Photo Credit: Spencer Platt/Getty Images
A roller coaster sits in the Atlantic Ocean after the Fun Town pier it sat on was destroyed by Superstorm Sandy, Nov. 1, 2012, in Seaside Heights, New Jersey.
Photo Credit: Mark Wilson/Getty Images
Branches litter an alley as a result of Hurricane Irene, Aug. 28, 2011, in Virginia Beach, Virginia. The Category 1 hurricane struck the Outer Banks in North Carolina first, weakened, struck New Jersey and the...
Photo Credit: Brendan Hoffman/Getty Images
Rescue boats fill a flooded street as people are evacuated from rising water after Hurricane Harvey, Aug. 28, 2017, in Houston. Making landfall in Texas on Aug. 25, Harvey was the first major hurricane to hit t...

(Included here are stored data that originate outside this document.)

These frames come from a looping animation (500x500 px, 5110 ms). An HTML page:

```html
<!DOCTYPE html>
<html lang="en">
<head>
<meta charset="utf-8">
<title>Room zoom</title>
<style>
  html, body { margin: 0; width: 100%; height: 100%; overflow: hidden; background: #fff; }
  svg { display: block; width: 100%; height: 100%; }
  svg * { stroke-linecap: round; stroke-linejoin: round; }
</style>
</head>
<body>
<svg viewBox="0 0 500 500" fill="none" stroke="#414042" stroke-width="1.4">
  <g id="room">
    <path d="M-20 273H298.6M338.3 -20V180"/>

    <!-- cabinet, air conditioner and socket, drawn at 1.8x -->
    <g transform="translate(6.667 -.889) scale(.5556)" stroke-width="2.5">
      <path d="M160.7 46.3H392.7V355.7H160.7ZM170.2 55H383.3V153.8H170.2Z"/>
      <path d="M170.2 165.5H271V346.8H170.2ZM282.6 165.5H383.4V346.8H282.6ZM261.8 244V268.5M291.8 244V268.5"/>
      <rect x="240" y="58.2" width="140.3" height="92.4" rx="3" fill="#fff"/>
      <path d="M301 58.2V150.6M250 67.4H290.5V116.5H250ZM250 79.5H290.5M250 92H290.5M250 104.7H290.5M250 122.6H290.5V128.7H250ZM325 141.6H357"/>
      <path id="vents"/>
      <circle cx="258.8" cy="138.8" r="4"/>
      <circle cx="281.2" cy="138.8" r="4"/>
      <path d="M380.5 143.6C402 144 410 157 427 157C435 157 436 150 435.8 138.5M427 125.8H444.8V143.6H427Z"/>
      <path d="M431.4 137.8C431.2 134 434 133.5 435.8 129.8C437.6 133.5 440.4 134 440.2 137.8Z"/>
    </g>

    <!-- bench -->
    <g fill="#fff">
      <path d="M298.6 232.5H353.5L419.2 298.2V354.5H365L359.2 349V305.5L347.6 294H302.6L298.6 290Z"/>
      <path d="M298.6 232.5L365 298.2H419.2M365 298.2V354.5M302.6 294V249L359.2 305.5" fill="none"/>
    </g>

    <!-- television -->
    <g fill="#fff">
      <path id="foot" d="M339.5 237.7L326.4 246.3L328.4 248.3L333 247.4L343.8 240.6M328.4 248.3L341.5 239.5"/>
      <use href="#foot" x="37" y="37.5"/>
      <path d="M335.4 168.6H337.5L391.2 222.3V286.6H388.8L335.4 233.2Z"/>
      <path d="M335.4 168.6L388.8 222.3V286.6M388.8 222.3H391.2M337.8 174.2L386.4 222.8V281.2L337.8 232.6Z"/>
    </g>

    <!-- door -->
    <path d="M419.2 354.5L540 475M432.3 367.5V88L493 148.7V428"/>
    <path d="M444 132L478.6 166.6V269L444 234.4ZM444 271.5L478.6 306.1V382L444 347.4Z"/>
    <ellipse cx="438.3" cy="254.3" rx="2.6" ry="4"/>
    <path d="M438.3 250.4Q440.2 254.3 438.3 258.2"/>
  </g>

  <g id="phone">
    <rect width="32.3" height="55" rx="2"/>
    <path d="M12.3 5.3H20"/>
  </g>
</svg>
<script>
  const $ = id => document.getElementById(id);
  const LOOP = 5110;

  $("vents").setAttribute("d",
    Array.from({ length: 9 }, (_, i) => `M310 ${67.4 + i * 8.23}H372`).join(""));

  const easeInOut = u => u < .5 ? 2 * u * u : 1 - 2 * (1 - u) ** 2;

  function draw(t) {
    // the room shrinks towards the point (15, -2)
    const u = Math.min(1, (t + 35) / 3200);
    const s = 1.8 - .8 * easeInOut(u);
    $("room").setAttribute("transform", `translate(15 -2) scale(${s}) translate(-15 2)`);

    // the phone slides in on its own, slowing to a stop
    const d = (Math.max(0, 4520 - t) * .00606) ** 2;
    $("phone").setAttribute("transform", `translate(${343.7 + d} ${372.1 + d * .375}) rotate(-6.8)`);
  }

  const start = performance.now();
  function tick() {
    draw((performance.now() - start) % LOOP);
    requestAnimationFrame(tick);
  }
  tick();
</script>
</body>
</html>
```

Photo Credit: David J. Phillip/AP
Floodwaters from Hurricane Irma recede, Sept. 13, 2017, in Middleburg, Fla. A Category 4 hurricane, Irma became the first hurricane to make touch land in Florida since 2004. Due to the amount of damage caused, ...
Photo Credit: Sean Rayford/Getty Images
An aerial view shows the flooded neighborhood of Juana Matos in the aftermath of Hurricane Maria in Catano, Puerto Rico, Sept. 22, 2017. The storm has left 97% of the island's 3.4 million residents without elec...
Photo Credit: Ricardo Arduengo/AFP/Getty Images
Isaac is forecast to stay south of Puerto Rico but may bring some rain to the island.
In the eastern Pacific Ocean, forecasters are keeping a close watch on Tropical Storm Paul and Tropical Storm Olivia. Paul is not expected to make landfall but Olivia could threaten Hawaii.
Olivia, which weakened to a tropical storm Monday afternoon, will approach Hawaii Tuesday night into Wednesday.
The storm may bring landslides, up to 20 inches of rain and flash flooding for the Hawaiian Islands.
ABC News' Josh Hoyos, Jason Volack, Amanda Maile and Chris Donato contributed to this report.